#### YOUR INSTRUCTIONS
In the entries below, find each line with the string "letter" and copy it.

── MATERIAL PROVIDED ──

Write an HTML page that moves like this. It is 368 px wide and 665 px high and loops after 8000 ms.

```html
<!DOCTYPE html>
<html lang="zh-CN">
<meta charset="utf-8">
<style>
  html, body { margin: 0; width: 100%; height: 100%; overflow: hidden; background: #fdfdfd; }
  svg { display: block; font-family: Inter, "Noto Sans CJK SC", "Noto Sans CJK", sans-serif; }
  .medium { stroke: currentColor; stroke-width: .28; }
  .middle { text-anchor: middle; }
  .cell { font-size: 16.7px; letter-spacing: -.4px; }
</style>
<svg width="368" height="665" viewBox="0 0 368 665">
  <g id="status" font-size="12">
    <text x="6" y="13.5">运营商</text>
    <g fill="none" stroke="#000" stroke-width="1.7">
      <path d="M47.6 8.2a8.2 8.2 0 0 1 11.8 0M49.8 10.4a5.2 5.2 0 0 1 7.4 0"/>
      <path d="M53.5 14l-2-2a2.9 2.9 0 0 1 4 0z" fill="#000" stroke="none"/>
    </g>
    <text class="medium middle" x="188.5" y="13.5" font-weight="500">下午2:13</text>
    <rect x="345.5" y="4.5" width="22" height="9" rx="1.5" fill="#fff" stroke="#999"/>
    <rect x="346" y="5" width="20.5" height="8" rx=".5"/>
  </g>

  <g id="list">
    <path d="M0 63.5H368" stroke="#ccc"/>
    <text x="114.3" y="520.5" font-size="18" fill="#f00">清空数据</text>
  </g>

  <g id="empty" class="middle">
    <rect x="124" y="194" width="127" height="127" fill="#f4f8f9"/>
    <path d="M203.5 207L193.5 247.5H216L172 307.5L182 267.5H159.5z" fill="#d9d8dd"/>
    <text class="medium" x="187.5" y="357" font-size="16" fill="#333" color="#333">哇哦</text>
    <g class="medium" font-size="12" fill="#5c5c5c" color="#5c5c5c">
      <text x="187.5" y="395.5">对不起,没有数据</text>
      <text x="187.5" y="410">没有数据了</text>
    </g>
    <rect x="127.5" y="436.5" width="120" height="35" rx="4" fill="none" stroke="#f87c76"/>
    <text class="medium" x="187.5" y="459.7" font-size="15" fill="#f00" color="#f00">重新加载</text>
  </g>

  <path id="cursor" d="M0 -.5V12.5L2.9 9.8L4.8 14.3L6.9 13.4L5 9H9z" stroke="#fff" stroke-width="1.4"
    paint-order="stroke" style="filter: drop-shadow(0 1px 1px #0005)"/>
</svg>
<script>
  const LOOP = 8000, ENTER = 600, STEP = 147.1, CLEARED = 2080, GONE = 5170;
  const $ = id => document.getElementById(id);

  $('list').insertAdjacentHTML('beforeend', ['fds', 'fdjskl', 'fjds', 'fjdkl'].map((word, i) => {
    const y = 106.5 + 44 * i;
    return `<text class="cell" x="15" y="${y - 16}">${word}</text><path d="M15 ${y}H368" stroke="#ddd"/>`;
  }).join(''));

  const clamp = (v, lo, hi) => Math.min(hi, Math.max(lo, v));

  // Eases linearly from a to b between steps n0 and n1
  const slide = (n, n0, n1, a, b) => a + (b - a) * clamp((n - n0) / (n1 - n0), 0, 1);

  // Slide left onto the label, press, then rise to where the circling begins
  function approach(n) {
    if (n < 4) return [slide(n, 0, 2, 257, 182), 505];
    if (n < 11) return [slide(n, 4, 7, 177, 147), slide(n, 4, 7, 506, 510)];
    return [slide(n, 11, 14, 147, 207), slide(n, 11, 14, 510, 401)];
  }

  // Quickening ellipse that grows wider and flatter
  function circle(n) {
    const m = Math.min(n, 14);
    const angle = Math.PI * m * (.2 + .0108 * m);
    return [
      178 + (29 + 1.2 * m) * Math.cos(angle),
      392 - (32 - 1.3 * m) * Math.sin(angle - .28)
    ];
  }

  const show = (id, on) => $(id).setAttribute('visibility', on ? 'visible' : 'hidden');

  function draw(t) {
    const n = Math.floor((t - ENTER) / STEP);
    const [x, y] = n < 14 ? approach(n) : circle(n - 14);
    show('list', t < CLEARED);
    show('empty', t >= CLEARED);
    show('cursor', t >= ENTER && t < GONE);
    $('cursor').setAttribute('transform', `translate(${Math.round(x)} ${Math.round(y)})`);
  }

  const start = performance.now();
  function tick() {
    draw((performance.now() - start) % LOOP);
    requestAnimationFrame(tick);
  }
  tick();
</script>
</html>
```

───
── MATERIAL PROVIDED ──

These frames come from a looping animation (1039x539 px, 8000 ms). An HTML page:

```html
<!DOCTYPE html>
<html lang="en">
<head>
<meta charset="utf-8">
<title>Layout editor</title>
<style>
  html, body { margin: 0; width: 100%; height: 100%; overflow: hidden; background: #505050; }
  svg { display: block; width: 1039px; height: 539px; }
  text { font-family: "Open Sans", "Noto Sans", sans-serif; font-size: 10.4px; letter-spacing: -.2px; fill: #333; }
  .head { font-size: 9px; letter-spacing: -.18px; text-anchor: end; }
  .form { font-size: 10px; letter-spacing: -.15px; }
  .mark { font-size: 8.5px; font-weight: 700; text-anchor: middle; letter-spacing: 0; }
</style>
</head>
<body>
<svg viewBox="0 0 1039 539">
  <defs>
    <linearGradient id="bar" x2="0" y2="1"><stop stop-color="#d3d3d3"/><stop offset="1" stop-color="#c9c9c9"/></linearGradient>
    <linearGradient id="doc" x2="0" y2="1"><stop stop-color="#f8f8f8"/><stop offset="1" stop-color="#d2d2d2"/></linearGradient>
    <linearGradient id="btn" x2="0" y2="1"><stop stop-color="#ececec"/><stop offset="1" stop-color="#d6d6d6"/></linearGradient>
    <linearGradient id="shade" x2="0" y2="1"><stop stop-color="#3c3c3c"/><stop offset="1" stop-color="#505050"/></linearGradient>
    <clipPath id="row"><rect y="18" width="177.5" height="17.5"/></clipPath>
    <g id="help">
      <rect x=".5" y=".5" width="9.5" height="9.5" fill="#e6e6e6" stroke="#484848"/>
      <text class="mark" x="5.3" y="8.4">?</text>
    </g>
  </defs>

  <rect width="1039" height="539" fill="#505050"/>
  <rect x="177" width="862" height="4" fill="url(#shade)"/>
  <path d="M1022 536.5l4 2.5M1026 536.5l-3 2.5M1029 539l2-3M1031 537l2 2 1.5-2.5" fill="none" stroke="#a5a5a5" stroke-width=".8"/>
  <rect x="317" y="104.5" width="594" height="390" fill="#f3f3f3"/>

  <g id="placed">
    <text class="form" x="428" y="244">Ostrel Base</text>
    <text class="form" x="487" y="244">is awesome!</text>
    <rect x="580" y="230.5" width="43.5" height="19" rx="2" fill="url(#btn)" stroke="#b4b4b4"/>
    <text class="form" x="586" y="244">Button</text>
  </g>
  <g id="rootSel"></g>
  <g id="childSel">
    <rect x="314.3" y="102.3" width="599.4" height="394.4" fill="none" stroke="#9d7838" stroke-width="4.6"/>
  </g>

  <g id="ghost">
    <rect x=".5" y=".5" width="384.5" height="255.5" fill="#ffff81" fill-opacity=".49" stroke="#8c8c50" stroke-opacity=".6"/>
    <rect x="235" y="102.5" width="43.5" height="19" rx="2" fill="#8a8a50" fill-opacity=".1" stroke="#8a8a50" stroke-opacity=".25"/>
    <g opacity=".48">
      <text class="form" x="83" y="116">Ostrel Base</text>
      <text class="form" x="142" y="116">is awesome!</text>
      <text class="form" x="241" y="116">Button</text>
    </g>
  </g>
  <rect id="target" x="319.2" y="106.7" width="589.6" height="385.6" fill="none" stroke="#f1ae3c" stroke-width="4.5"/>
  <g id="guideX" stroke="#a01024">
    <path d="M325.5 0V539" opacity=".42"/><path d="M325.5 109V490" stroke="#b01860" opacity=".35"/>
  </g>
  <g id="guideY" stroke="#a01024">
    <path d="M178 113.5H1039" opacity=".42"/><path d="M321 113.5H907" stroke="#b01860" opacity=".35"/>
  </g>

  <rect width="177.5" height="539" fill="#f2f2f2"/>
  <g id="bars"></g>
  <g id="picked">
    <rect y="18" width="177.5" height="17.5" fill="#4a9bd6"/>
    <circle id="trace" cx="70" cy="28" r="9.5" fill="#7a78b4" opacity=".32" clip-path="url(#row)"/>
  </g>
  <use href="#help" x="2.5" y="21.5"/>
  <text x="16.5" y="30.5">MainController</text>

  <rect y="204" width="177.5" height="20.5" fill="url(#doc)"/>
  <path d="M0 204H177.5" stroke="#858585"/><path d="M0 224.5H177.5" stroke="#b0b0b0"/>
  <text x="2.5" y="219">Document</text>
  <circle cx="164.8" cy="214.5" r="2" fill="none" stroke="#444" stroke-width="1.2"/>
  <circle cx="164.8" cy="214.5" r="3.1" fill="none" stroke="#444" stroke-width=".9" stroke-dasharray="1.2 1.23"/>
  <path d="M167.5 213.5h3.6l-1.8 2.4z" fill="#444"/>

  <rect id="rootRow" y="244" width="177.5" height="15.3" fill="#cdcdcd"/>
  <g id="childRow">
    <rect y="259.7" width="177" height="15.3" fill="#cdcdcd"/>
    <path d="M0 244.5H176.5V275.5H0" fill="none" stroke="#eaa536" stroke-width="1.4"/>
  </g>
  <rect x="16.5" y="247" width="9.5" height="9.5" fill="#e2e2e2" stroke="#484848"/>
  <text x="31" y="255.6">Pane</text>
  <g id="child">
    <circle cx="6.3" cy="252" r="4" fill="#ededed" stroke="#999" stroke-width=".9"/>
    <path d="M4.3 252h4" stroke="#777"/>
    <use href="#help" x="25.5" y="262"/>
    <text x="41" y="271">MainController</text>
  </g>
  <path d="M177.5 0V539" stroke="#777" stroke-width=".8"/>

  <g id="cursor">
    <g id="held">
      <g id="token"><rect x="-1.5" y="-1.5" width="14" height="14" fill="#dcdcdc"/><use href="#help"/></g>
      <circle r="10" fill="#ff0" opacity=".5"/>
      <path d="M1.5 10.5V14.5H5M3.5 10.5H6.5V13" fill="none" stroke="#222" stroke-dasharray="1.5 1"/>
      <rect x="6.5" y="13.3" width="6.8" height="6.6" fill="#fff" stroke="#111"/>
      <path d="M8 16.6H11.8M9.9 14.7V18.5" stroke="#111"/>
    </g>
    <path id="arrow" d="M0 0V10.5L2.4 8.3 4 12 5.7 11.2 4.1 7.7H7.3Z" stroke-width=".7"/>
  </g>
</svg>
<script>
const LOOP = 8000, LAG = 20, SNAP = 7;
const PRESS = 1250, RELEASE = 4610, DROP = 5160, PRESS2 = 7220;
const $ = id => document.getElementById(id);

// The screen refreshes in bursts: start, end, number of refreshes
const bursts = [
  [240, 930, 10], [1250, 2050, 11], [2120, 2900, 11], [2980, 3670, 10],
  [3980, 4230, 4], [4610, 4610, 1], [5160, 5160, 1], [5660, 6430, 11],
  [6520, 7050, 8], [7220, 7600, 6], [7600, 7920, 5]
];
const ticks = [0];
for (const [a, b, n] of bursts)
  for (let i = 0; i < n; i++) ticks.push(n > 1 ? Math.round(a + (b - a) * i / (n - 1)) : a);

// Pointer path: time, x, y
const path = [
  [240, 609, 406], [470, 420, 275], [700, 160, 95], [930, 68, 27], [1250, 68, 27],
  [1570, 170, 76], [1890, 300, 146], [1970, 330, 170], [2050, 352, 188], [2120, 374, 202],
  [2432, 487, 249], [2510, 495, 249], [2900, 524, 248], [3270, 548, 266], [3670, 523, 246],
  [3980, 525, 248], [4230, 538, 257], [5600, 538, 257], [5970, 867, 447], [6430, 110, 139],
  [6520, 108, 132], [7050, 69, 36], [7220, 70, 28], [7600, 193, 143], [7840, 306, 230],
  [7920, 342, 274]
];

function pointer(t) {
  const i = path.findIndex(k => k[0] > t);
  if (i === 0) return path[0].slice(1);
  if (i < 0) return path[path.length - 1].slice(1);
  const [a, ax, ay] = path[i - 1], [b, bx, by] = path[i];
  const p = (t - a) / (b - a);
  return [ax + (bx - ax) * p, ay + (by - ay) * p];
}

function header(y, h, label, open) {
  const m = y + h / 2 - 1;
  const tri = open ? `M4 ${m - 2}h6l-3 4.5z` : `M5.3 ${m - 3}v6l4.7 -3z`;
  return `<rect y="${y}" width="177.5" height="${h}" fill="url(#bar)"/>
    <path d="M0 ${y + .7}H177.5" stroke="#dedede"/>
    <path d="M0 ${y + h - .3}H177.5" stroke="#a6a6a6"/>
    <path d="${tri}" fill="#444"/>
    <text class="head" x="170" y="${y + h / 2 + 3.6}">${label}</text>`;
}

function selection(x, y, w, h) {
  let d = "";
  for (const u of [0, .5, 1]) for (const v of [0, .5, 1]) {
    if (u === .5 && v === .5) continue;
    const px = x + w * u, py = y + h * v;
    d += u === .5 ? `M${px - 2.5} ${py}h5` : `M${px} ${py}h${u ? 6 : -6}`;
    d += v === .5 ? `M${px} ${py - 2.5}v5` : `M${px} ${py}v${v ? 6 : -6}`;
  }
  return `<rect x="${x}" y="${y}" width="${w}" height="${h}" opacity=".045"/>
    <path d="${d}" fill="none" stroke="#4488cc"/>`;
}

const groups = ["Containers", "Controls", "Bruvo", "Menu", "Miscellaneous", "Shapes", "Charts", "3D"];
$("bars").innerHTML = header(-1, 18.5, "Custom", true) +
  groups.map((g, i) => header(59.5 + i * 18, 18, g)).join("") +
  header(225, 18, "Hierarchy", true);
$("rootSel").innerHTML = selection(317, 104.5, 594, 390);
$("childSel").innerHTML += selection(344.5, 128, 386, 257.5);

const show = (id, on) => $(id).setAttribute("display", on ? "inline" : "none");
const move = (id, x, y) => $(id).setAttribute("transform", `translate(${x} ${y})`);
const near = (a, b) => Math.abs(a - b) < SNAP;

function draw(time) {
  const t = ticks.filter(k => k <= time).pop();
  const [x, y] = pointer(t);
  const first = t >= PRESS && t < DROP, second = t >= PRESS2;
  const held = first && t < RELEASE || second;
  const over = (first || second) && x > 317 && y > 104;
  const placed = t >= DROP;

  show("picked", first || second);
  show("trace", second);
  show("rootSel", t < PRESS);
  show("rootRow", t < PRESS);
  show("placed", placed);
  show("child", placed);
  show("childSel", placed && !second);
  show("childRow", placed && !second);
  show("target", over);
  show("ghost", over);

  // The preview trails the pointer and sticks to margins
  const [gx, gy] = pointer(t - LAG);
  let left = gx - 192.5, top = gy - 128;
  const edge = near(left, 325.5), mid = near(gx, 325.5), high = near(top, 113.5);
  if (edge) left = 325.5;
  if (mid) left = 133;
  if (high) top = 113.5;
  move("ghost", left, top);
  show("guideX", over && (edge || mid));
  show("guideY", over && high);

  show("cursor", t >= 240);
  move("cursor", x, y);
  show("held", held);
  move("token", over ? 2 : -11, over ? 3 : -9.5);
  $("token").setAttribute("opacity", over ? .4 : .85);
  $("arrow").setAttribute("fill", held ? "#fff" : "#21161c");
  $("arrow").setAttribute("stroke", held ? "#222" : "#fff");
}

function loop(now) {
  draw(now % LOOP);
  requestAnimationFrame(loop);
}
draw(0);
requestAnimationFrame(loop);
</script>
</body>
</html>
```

───

#### RESPONSE AREA
  .cell { font-size: 16.7px; letter-spacing: -.4px; }
  text { font-family: "Open Sans", "Noto Sans", sans-serif; font-size: 10.4px; letter-spacing: -.2px; fill: #333; }
  .head { font-size: 9px; letter-spacing: -.18px; text-anchor: end; }
  .form { font-size: 10px; letter-spacing: -.15px; }
  .mark { font-size: 8.5px; font-weight: 700; text-anchor: middle; letter-spacing: 0; }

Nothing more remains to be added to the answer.